Both the Laredo and Tucson Sectors are currently utilizing ER to streamline the removal process. The deterrence effect of the ER process on OTM illegal entry may clearly be seen when comparing these two sectors with sectors without this removal process. The reducing impact of ER on OTM apprehension rates, as compared with those of sectors experiencing the systematic Own Recognizance (OR) release of apprehended OTMs, is clear. This is especially dramatic with Brazilian OTMs. In both the Laredo and Tucson Sectors, this drop in rates of apprehension for OTMs may be seen by comparing apprehension rates for the period just previous to the implementation of ER with those for the period just after.
Operational outcomes in sectors using ER show a trend of attenuated rates of OTM apprehension. DHS has implemented the use of ER beyond the Tucson and Laredo Sectors, to sectors most affected by the Ninth Circuit ruling prohibiting reinstatement: Yuma, El Centro, and San Diego. The application of this process is limited by policy for these sectors, to only those aliens who have illegally reentered the United States while subject to a prior Order of Exclusion, Removal, or Deportation and meet all other criteria for ER.
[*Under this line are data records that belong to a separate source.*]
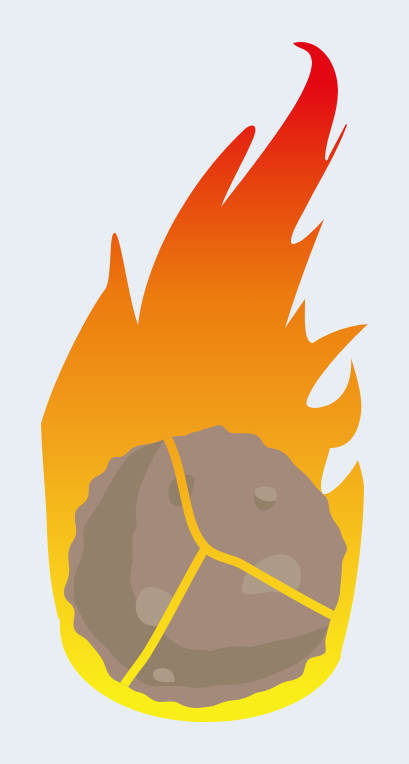
<!DOCTYPE html>
<html lang="en">
<head>
<meta charset="utf-8">
<title>Burning meteor</title>
<style>
:root {
  --sky: #e8eef3;
  --flame-tip: #e30613;
  --flame-red: #e6400f;
  --flame-orange: #ec7a0e;
  --flame-amber: #f1a01a;
  --flame-gold: #f8c81c;
  --flame-yellow: #faee18;
  --rock: #a48a7b;
  --rock-shade: #93806b;
  --rock-light: #ad9a87;
}
html, body { margin: 0; overflow: hidden; background: var(--sky); }
.meteor { display: block; width: 409px; height: 764px; }
.sky { fill: var(--sky); }
.flame { fill: url(#fire); }
.rock { fill: var(--rock); }
.shade { fill: var(--rock-shade); }
.light { fill: var(--rock-light); }
.cracks { fill: none; stroke: url(#fire); stroke-width: 9; }
</style>
</head>
<body>
<svg class="meteor" viewBox="0 0 409 764" role="img" aria-label="Cracked meteor falling with a tail of fire">
  <defs>
    <linearGradient id="fire" gradientUnits="userSpaceOnUse" x1="0" y1="42" x2="0" y2="722">
      <stop offset="0.06" style="stop-color:var(--flame-tip)"/>
      <stop offset="0.2" style="stop-color:var(--flame-red)"/>
      <stop offset="0.37" style="stop-color:var(--flame-orange)"/>
      <stop offset="0.57" style="stop-color:var(--flame-amber)"/>
      <stop offset="0.76" style="stop-color:var(--flame-gold)"/>
      <stop offset="0.96" style="stop-color:var(--flame-yellow)"/>
    </linearGradient>
    <path id="rock-outline" d="M165 439C172 435 181 437 187 435C193 431 199 432 204 429C211 428 215 425 220 425C226 427 227 433 232 433C240 434 249 432 256 435C262 438 262 444 267 447C273 449 279 449 284 453C290 457 291 462 296 466C301 471 308 476 312 482C316 488 320 491 325 496C330 501 328 509 331 515C333 521 340 527 341 533C342 539 347 543 347 549C346 555 342 558 342 565C342 575 340 585 340 593C339 601 335 609 332 616C329 623 328 630 326 637C324 643 327 649 325 653C321 657 312 656 308 660C304 665 305 673 301 676C296 681 287 680 280 684C273 688 266 691 260 692C253 693 250 697 245 698C239 700 233 700 228 701C219 703 214 707 206 707C197 709 187 708 180 704C174 700 166 702 159 702C151 701 146 693 138 692C132 691 129 686 123 684C116 681 111 679 108 673C105 667 104 661 100 656C96 650 91 645 87 640C83 636 75 634 74 628C72 622 76 615 74 609C72 603 65 601 64 594C63 587 69 580 69 573C70 566 67 558 69 550C70 543 75 540 76 534C77 526 73 518 76 511C79 505 86 503 88 497C90 490 87 485 92 480C96 475 103 475 106 469C109 463 109 457 116 457C123 458 126 454 131 449C139 443 150 446 165 439Z"/>
    <clipPath id="rock-edge"><use href="#rock-outline"/></clipPath>
  </defs>

  <rect class="sky" width="409" height="764"/>

  <path class="flame" d="M293 43C318 37 338 61 338 91C338 115 326 137 325 158C326 163 328 160 329 156L346 124L347 125C336 155 318 183 307 205C300 219 290 234 291 243C296 248 313 232 324 219C311 252 296 291 285 328L305 299C305 315 303 343 313 343C323 336 343 326 368 324C347 344 319 373 308 397C304 406 308 408 316 408C339 406 353 388 351 358C357 377 363 398 361 413C358 438 346 448 330 448C326 464 317 486 323 494C332 496 350 475 358 460C361 470 364 480 364 489C363 540 356 600 341 652C341 656 341 659 339 661C324 696 270 722 206 722C126 722 56 680 60 620C57 617 57 613 56 608C50 581 48 557 47 530C46 493 42 459 41 424C52 384 84 318 106 288C112 274 109 236 114 233C120 228 127 293 138 325C146 257 192 178 246 128C255 122 258 127 253 139C243 162 229 186 221 207C247 172 312 95 312 62C311 47 298 50 293 43Z"/>

  <use class="rock" href="#rock-outline"/>
  <g clip-path="url(#rock-edge)">
    <path class="shade" d="M165 439C150 444 137 448 128 457C117 470 109 485 101 500C95 512 83 523 83 535C86 547 81 560 76 571C72 582 75 590 73 599C76 606 81 615 85 623C91 633 98 641 107 648C113 655 117 663 126 667C134 675 140 685 153 686C166 687 180 684 193 688C207 688 222 684 235 685C251 683 267 678 281 671C298 665 311 655 320 643C324 637 325 632 328 626C314 631 302 635 289 639C274 640 263 645 249 647C236 645 223 647 211 651C199 649 188 651 179 645C168 640 163 631 155 623C143 614 137 607 134 594C130 585 129 575 132 566C134 555 130 542 134 532C139 526 135 516 136 506C138 495 140 485 145 476C149 464 156 452 165 439Z"/>
    <path class="shade" d="M170 484C174 476 184 473 192 476L195 478C194 488 191 498 185 505C178 508 171 506 169 499C168 494 168 489 170 484Z"/>
    <path class="shade" d="M254 493C255 486 263 484 270 487C276 491 278 499 274 505C270 511 262 512 258 508C254 504 253 498 254 493Z"/>
    <path class="light" d="M255 490C259 485 267 485 273 488C277 491 278 497 276 500C270 503 262 501 257 497C255 495 254 493 255 490Z"/>
    <path class="light" d="M242 586C244 579 245 572 251 568C258 562 268 555 279 554C290 553 299 561 301 572C302 580 300 588 294 592C287 595 276 591 268 592C260 594 249 596 243 593C241 591 241 589 242 586Z"/>
    <path class="light" d="M140 593C145 586 153 586 160 589C169 592 177 598 175 607C173 616 172 625 163 626C154 627 144 626 139 618C134 611 135 600 140 593Z"/>
    <path class="light" d="M154 671C158 667 166 667 171 671C174 674 175 679 174 682C168 682 160 683 156 680C153 678 152 674 154 671Z"/>
    <g class="cracks">
      <path d="M165 433C187 472 182 524 206 548C216 558 230 558 241 564C270 580 300 599 336 617"/>
      <path d="M206 547C186 580 167 621 147 653C140 664 132 673 124 685"/>
    </g>
  </g>
</svg>
</body>
</html>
Nationally, CBP Border Patrol is tasked with a very complex, sensitive, and difficult job, which historically has presented immense challenges. We face these challenges every day with vigilance, dedication to service, and integrity as we work to strengthen national security and protect America and its citizens. I would like to thank the Chairman, and the Subcommittee, for the opportunity to present this testimony today and for your support of CBP and DHS. I would be pleased to respond to any questions that you might have at this time.